_EXERCISE_. Your answer must be one number: the count of lines below that include "width".
[[ EXTRACTED RECORDS open ]]
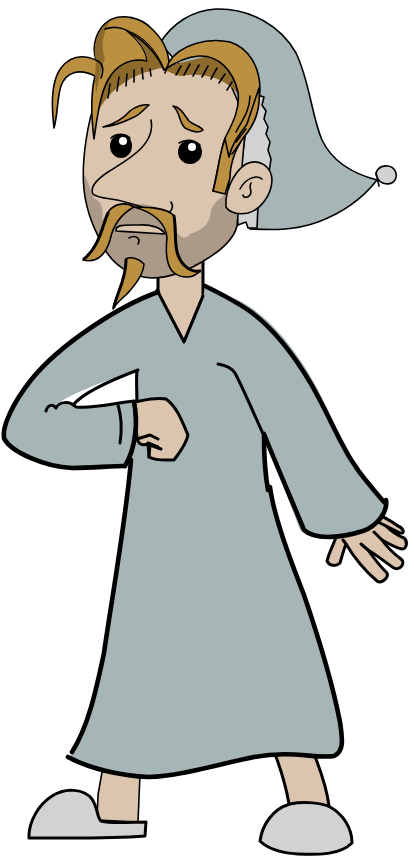
<!DOCTYPE html>
<html lang="en">
<head>
<meta charset="utf-8">
<title>Sleepy man in a nightgown</title>
<style>
:root {
  --paper: #ffffff;
  --ink: #000000;
  --cloth: #a6b5b5;
  --skin: #dbc5ae;
  --stubble: #ab9a87;
  --hair: #bb9040;
  --hair-shade: #8c6a2b;
  --felt: #d1d3d3;
}
html, body { margin: 0; background: var(--paper); overflow: hidden; }
svg { display: block; width: 414px; height: 856px; }
.thin, .bold, .mid { stroke: var(--ink); stroke-linecap: round; stroke-linejoin: round; }
.thin { stroke-width: 1.6; }
.mid { stroke-width: 3; }
.bold { stroke-width: 4.6; }
.line { fill: none; }
.cloth { fill: var(--cloth); }
.skin { fill: var(--skin); }
.stubble { fill: var(--stubble); }
.hair { fill: var(--hair); }
.hair-shade { fill: var(--hair-shade); }
.felt { fill: var(--felt); }
.ink { fill: var(--ink); }
.white { fill: var(--paper); }
</style>
</head>
<body>
<svg viewBox="0 0 414 856" role="img" aria-label="Cartoon man with a goatee, wearing a nightcap, nightgown and slippers">
  <defs>
    <path id="face-shape" d="M96 100 C88 120 81 160 84 190 C87 217 98 236 104 248 C114 266 132 277 152 278 C172 278 189 270 205 260 C222 250 234 238 237 226 L240 190 L246 120 L225 72 L170 64 L120 72 Z"/>
    <clipPath id="face-clip"><use href="#face-shape"/></clipPath>
  </defs>

  <g id="legs">
    <path class="skin thin" d="M102 772 L98 795 L97 820 L138 822 L140 774 Z"/>
    <path class="skin mid" d="M275 754 C281 770 286 786 289 804 L329 806 C327 790 322 774 314 754 Z"/>
  </g>

  <g id="slippers">
    <path class="felt mid" d="M29 836 C29 822 38 805 52 796 C66 787 84 789 92 799 C98 808 97 818 101 821 C112 824 132 822 146 822 L145 836 C108 839 68 838 29 838 Z"/>
    <path class="felt mid" d="M260 841 C262 826 272 809 290 804 C305 801 322 803 330 807 C343 814 352 828 352 843 C340 855 318 855 298 854 C282 853 268 849 260 841 Z"/>
  </g>

  <g id="nightcap">
    <path class="cloth thin" d="M160 43 C172 24 192 10 216 9 C250 8 281 26 296 53 C310 82 311 114 322 140 C333 163 354 174 377 180 C363 198 342 213 318 222 C293 231 272 230 250 229 L228 120 Z"/>
    <path class="felt thin" d="M254 94 L264 97 L262 105 L266 111 L264 119 L268 127 L266 134 L270 142 L268 150 L271 159 L268 180 L258 205 L257 228 L248 228 L246 222 L238 225 L236 200 L246 130 Z"/>
    <path class="felt thin" d="M377 177 C374 171 380 165 388 166 C395 167 398 174 395 180 C391 186 380 185 377 177 Z"/>
    <path class="line thin" d="M376 173 L379 186"/>
  </g>

  <path id="neck" class="skin mid" d="M158 272 L158 294 L184 342 L203 296 L203 254 Z"/>

  <g id="far-hand">
    <path class="skin mid" d="M337 535 C334 543 329 553 327 561 C330 567 337 566 340 563 C342 556 344 549 346 544 C352 554 364 570 377 581 C381 584 389 578 387 573 C379 565 373 557 368 550 C377 555 386 563 394 568 C400 571 406 563 401 559 C393 553 387 547 382 540 C389 544 396 548 402 549 C407 549 408 541 404 538 C396 535 390 530 386 526 L400 533 C406 534 403 528 398 526 C391 521 385 517 378 515 Z"/>
    <path class="line mid" d="M346 544 L343 540 M368 550 L361 544 M382 540 L374 532 M386 526 L378 522"/>
  </g>

  <g id="nightgown">
    <path class="cloth" d="M159 292 C120 306 60 344 31 380 C14 402 2 427 4 438 C10 452 46 467 72 468 L125 466 L131 460 C127 520 109 620 101 672 C93 708 85 733 70 757 C90 774 120 776 150 777 C200 768 240 756 285 754 C310 754 336 760 342 748 C342 710 325 660 312 618 C300 578 277 525 270 490 L265 440 C275 465 289 500 300 530 C318 540 344 537 364 531 C378 525 386 514 384 502 C362 478 344 444 327 408 C306 362 275 319 240 301 L206 287 L203 296 L184 342 Z"/>
    <path class="white" d="M50 409 C68 394 100 383 135 371 L135 402 C108 404 80 406 50 409 Z"/>
    <path class="cloth" d="M48 411 C52 403 66 401 76 408 L134 401 L132 420 L46 424 Z"/>
    <path class="line bold" d="M158 292 C119 306 60 344 31 380 C12 404 2 427 4 438 C10 452 46 467 72 468 C92 468 110 466 125 466"/>
    <path class="line bold" d="M205 286 C248 307 262 318 282 342 C311 377 325 411 341 442 C355 470 369 484 384 502 M386 500 C388 512 377 526 363 531 C344 537 316 541 304 530 C295 508 276 464 264 434"/>
    <path class="line mid" d="M218 364 C224 365 231 367 235 373 C243 388 254 414 264 436"/>
    <path class="line bold" d="M264 436 C264 455 265 474 268 490 M270 487 C274 518 292 564 304 595 C317 633 332 681 340 722 C342 737 345 751 334 756 C316 759 292 750 254 757 C219 764 180 776 149 777 C120 776 88 768 68 757"/>
    <path class="line bold" d="M131 460 C126 520 110 610 104 653 C96 691 88 727 72 752"/>
    <path class="line mid" d="M138 370 C114 379 83 393 73 405 M137 371 C136 380 137 390 137 400"/>
    <path class="line mid" d="M46 411 C48 404 53 404 56 408 C59 401 70 401 76 407 C94 409 115 403 134 401"/>
    <path class="line mid" d="M118 405 C122 418 122 430 120 443"/>
    <path class="line mid" d="M157 290 L184 342 L203 296"/>
  </g>

  <g id="fist">
    <path class="skin mid" d="M134 402 C145 400 156 397 166 399 C177 407 182 421 188 435 C186 445 179 453 174 460 C165 460 156 461 149 457 L148 444 C142 446 138 444 137 438 Z"/>
    <path class="line mid" d="M137 439 L150 435 L158 439 M149 457 L150 445 L161 449 M148 443 L158 447"/>
    <path class="line bold" d="M134 402 C138 421 136 448 125 466"/>
  </g>

  <g id="head">
    <use href="#face-shape" class="skin"/>
    <g id="stubble" class="stubble" clip-path="url(#face-clip)">
      <path d="M80 168 C88 178 90 190 94 198 C104 203 103 213 102 222 C104 214 115 206 128 206 C145 201 163 207 170 216 C174 234 184 243 190 234 C204 230 211 222 211 209 C218 197 229 191 240 190 L242 282 L80 282 Z"/>
    </g>
    <use href="#face-shape" class="line thin"/>

    <g id="ear">
      <path class="skin thin" d="M226 200 C227 187 235 171 246 164 C259 158 272 166 272 181 C271 196 260 210 248 213 C239 215 230 213 226 207 Z"/>
      <path class="line thin" d="M240 189 C245 179 256 174 262 179 M251 183 C248 189 253 190 250 195 C247 199 243 197 243 195"/>
    </g>

    <g id="hair">
      <path class="hair-shade" d="M94 104 C98 78 110 60 128 52 L168 66 L216 54 L240 76 L238 94 C225 78 203 72 181 76 C171 74 166 70 161 68 C140 72 113 84 99 110 Z"/>
      <path class="hair thin" d="M94 139 C92 123 90 96 95 76 C79 68 66 72 61 86 C57 98 58 114 54 128 C51 104 52 80 61 68 C70 56 82 54 96 60 C91 45 97 28 110 20 C123 13 141 18 151 28 C162 38 168 50 169 62 C180 45 207 37 230 42 C249 48 260 67 260 90 C259 111 247 127 239 142 C230 158 228 176 229 188 L213 191 C217 174 220 153 225 138 C234 121 240 108 238 92 C233 70 218 55 199 56 C185 57 174 63 164 70 C157 51 143 36 127 31 C138 40 146 50 147 61 C131 57 116 65 108 80 C100 94 97 119 94 139 Z"/>
      <path class="hair-shade" d="M96 60 C92 46 98 28 110 21 C102 34 101 48 105 59 C101 67 99 79 96 94 L95 76 Z"/>
      <path class="hair-shade" d="M127 31 C142 36 157 51 162 67 L147 72 C151 57 142 42 127 31 Z"/>
      <path class="line thin" d="M96 60 C103 63 104 70 101 78 M105 29 C113 26 124 27 132 34 C146 42 158 56 164 70 M169 62 L165 73"/>
      <path class="line thin" d="M108 98 L110 84 M117 91 L119 77 M126 86 L127 74 M134 82 L134 70 M143 79 L142 68 M151 76 L150 69 M176 75 L181 66 M184 75 L190 64 M193 76 L199 65 M202 77 L208 66 M211 79 L217 68 M219 83 L225 74 M227 90 L232 82"/>
      <path class="hair thin" d="M259 88 C261 111 254 125 244 137 C234 150 230 167 230 178 L225 194 L213 191 C218 174 219 154 225 139 L229 157 C232 143 240 134 247 124 Z"/>
      <path class="line thin" d="M250 96 C250 111 241 122 236 132 M236 142 L246 129 M232 154 L240 143"/>
    </g>

    <g id="eyes">
      <ellipse class="ink" cx="121" cy="146" rx="11" ry="12"/>
      <circle class="white" cx="123" cy="141" r="4"/>
      <ellipse class="ink" cx="190" cy="152" rx="12" ry="12"/>
      <circle class="white" cx="192" cy="147" r="4"/>
      <path class="line thin" d="M179 143 C185 139 194 139 200 145 M111 138 C116 133 125 133 130 138"/>
    </g>

    <g id="brows" class="hair thin">
      <path d="M103 127 C114 124 123 119 130 111 C136 106 144 104 149 105 C142 111 139 116 132 118 C124 122 113 126 103 127 Z"/>
      <path d="M173 106 C181 107 185 116 189 121 C193 125 201 126 203 130 C199 134 191 131 185 128 C178 121 181 113 173 106 Z"/>
    </g>

    <g id="nose">
      <path class="skin" d="M151 120 C149 145 127 161 108 173 C97 180 91 188 92 194 C96 199 113 199 128 202 C145 203 161 208 168 212 L160 160 Z"/>
      <path class="line thin" d="M151 120 C156 145 127 160 108 172 C96 180 90 188 93 194 C98 199 112 198 125 202 C142 206 153 212 166 213 C172 212 174 207 171 202"/>
    </g>

    <g id="mouth">
      <path class="skin thin" d="M116 231 C115 224 126 225 139 225 C151 224 162 228 165 234 C151 233 133 232 116 231 Z"/>
      <path class="line thin" d="M129 238 C136 234 141 239 138 244"/>
    </g>

    <g id="moustache">
      <path class="hair thin" d="M134 207 C127 202 115 203 109 211 C102 224 100 245 83 260 C99 264 107 251 110 240 C113 226 121 214 134 207 Z"/>
      <path class="hair thin" d="M134 207 C151 207 168 208 174 216 C178 231 172 253 184 265 C189 270 195 272 200 271 C192 280 179 278 172 271 C165 262 166 247 167 238 C166 223 153 212 134 207 Z"/>
      <path class="line mid" d="M174 216 C177 232 172 253 184 265 C189 270 195 272 200 271 M108 213 C102 226 100 246 84 259"/>
    </g>

    <path id="goatee" class="hair thin" d="M126 259 C131 256 140 259 144 264 C143 276 134 286 127 294 C121 299 116 304 113 309 C116 294 127 279 126 259 Z"/>
    <path class="line mid" d="M126 260 C126 280 117 292 114 307"/>
  </g>
</svg>
</body>
</html>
[[ EXTRACTED RECORDS closed ]]
_ANSWER TO THIS PROBLEM_. 4